▶ [Instructions to follow] Find the word "shape" in the data, then copy each line where it is found.

Stored data entries:
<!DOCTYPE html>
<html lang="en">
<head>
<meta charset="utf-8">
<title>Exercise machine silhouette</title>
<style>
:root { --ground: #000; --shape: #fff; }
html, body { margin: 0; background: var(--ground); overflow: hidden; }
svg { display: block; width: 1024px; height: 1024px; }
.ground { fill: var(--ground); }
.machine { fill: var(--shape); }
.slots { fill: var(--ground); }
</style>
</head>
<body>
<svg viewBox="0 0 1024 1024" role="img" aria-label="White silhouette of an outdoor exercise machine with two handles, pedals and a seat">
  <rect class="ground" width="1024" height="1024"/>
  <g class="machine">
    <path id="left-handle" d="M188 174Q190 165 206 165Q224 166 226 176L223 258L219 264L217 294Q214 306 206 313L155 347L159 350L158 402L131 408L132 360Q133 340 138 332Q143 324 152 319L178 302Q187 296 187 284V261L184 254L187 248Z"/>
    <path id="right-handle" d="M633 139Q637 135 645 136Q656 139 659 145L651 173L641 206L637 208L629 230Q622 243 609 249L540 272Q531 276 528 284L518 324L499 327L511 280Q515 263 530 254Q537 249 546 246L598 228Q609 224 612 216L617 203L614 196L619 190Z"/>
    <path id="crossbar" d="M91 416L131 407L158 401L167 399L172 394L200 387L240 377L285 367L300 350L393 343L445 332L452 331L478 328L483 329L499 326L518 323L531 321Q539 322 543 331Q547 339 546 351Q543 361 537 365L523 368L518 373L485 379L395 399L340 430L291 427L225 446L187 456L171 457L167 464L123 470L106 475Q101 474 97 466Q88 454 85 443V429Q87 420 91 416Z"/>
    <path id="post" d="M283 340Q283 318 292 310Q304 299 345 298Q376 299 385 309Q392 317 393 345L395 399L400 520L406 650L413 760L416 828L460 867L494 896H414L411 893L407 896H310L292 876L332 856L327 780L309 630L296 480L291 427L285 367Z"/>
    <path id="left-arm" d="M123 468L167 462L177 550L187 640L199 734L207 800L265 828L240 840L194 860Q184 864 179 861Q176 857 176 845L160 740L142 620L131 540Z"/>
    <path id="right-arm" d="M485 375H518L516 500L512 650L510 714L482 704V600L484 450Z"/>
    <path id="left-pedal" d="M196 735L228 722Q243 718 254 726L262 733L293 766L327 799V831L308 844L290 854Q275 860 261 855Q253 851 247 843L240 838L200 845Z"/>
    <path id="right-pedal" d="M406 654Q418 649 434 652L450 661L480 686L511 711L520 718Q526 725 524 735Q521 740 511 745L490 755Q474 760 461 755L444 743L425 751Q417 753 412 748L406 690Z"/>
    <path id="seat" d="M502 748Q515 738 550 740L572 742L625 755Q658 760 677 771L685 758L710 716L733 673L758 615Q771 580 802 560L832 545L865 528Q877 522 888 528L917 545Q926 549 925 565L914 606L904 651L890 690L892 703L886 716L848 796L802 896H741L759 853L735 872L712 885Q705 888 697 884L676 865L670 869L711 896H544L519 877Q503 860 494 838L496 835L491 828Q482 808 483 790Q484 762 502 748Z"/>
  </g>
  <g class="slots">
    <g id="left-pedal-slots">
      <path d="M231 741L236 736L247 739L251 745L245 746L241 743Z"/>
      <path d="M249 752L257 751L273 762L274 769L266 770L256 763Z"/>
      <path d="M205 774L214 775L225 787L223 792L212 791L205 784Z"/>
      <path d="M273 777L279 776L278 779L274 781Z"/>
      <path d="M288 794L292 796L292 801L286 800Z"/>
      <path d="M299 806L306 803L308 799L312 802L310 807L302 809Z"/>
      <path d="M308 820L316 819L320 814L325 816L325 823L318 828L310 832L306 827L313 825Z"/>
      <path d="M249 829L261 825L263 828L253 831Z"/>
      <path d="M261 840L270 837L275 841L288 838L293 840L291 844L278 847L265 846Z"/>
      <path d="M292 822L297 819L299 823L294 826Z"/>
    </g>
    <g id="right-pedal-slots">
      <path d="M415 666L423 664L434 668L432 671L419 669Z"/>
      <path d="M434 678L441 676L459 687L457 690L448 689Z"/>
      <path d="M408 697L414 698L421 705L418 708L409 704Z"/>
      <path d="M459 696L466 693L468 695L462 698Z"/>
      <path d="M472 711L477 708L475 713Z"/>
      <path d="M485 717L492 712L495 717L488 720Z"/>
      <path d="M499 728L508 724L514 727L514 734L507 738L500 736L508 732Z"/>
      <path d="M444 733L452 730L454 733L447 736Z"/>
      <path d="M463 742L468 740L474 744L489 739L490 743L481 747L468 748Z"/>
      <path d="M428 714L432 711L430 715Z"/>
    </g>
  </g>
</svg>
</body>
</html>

▶ [Problem solution]
:root { --ground: #000; --shape: #fff; }
.machine { fill: var(--shape); }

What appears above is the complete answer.